Performers dance in the rain during the opening ceremony of the 2014 Nanjing Youth Olympic Games in Nanjing, Jiangsu province August 16, 2014. Photo by Aly Song, Reuters.
NANJING – As action in the second Youth Olympic Games heats up Sunday, the Philippines pins its hopes on a pair of 16-year-old girls who may be too young to feel the pressure.
The other members of the Philippine team had left their quarters for Saturday evening’s opening ceremony, and Vicky Deldio of triathlon and Roxanne Yu of swimming, had to stay behind.
Deldio is scheduled to see action at 9 a.m. at the Xuanwu Lake triathlon venue Sunday while Yu will be at the Olympic Sports Center for the 10 a.m. qualifying heats in the 100-m backstroke.
As much as they wanted to witness and be part of the dazzling opening parade for the 3,600 athletes vying for the 222 gold medals in 28 sports, they had no choice.
“For us it’s one thing to look forward to but it’s alright. It was best for us to skip the parade,” said Yu, a fourth-year high school student at the British International School in Phuket.

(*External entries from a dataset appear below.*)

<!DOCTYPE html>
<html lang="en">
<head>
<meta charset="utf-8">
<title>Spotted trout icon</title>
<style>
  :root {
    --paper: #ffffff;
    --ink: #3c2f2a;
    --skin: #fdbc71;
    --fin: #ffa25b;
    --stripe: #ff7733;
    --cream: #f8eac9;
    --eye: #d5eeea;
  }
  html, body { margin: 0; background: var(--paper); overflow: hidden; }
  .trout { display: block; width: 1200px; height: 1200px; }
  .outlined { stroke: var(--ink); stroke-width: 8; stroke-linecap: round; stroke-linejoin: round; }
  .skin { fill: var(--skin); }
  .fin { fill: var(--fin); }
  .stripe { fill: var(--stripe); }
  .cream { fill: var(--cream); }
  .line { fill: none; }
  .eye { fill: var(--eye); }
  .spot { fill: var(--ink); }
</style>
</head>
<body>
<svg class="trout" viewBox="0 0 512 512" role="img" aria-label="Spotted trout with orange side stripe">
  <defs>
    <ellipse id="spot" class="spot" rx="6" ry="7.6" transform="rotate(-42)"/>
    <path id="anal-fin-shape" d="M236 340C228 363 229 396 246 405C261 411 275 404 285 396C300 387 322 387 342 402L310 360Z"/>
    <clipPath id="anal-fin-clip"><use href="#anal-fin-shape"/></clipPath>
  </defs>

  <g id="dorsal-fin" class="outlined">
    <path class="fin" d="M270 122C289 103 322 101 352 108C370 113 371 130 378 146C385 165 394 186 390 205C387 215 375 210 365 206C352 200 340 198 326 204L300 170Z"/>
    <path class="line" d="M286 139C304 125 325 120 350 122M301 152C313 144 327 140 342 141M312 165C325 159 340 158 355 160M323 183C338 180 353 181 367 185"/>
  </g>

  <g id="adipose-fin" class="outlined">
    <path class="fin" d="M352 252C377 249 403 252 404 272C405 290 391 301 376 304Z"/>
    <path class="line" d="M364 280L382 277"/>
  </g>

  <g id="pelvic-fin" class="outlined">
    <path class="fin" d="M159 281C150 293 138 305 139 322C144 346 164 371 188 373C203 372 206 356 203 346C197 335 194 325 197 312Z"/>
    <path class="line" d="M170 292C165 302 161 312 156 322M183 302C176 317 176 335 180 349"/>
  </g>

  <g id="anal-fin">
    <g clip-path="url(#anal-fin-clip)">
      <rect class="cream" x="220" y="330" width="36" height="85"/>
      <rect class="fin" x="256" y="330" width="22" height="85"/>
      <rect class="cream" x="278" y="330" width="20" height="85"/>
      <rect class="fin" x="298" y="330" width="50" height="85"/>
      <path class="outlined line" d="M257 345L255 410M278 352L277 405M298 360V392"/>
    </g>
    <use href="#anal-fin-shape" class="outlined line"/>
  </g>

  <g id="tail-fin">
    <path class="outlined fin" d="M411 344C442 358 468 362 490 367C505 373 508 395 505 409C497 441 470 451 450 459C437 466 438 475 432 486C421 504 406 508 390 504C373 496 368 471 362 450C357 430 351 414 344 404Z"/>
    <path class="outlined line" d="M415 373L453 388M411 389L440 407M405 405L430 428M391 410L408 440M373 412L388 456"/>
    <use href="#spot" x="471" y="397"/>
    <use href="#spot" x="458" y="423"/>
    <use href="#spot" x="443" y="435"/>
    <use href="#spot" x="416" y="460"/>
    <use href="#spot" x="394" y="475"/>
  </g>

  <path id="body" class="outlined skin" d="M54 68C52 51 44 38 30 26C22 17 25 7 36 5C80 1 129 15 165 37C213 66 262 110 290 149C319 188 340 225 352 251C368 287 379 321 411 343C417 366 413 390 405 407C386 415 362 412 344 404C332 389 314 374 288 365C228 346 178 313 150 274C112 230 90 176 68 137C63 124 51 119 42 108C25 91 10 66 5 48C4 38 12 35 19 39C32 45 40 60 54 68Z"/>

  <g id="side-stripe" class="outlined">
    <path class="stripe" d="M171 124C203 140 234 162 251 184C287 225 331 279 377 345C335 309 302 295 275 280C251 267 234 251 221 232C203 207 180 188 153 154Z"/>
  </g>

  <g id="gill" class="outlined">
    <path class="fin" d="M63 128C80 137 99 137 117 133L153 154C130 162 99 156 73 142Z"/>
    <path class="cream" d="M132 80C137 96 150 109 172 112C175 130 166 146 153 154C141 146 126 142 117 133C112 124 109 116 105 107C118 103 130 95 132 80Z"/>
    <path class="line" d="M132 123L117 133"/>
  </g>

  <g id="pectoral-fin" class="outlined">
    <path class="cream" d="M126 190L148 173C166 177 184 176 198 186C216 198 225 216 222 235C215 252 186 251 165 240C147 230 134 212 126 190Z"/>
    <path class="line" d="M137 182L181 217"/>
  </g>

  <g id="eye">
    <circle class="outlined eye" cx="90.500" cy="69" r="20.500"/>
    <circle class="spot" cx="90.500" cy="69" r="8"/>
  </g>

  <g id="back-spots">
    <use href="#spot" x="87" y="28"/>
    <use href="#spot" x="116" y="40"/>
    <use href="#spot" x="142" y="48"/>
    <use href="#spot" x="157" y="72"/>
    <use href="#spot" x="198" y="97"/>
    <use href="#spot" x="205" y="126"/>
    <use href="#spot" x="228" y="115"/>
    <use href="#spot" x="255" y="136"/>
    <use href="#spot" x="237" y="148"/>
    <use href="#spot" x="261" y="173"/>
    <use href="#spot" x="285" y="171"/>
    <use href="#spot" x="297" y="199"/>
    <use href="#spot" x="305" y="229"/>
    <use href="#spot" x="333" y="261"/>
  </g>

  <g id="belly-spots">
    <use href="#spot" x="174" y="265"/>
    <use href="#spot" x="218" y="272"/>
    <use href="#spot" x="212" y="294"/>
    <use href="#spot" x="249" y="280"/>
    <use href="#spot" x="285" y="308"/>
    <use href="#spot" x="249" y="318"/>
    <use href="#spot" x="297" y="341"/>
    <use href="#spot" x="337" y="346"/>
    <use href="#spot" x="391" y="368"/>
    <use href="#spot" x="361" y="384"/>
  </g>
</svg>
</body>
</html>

Together, Yu and Deldio will try to break the ice for the Philippines in this huge gathering of the finest young athletes from all over the world.
Ava Loreign Verdeflor of artistic gymnastics will see action in the quarterfinals Monday while Zion Rose Nelson will be in the 400-m heats of track and field on Wednesday.
Celdon Jude Arellano will try to find his mark in the men’s air rifle also on Wednesday while Pinoy archers Bianca Roxas-Chua Gotuaco and Luis Gabriel Moreno, will see action Friday.
It’s no easy task for any of these athletes, all young and yet so eager to represent the Philippines, and hope to win the country’s first medal in the YOG.
In 2010, for the first YOG edition in Singapore, the Philippines fielded nine athletes in five sports, and they came home with no medal to show.
This year’s batch of athletes have trained hard and worked hard just to get here.
They’re trying hard to ignore the pressure.
“Of course I can feel the pressure but you try not to dwell on it,” said Deldio inside the Philippine quarters.
“But I’d rather feel it than be over-confident. It’s only normal to feel the pressure in this level of competition,” said the young triathlete from Subic, now a freshman college student at University of the Philippines.
Deldio, who’d been to triathlon camps in China, Korea and Portugal last year, said she knows some of her fellow competitors here.
“The Asian competitors I’ve seen them in the camps. But for those from the other continents, I just browse their names on the Internet and look at their times,” she said.
Deldio knows that nothing will come easy here.
“This is the Youth Olympics,” she said.
Yu, in her first year of scholarship at the British IS in Phuket, doesn’t have any expectations other than giving her best in the pool.
“I worked hard and waited long to qualify to this Youth Olympics and now I’m here to compete,” said Yu, who was out training the past two days here under his Australian high-performance swim coach Simon Jones.
“She’s been swimming really well lately and she’s just getting stronger,” said Jones of Yu, who will also vie in the 200-m backstroke on Tuesday.
Yu said she will race her own race.
“I just want to my best here and make the most out of this experience. I don’t want to pressure myself too much,” she said.
It’s too early for these athletes to feel the pressure.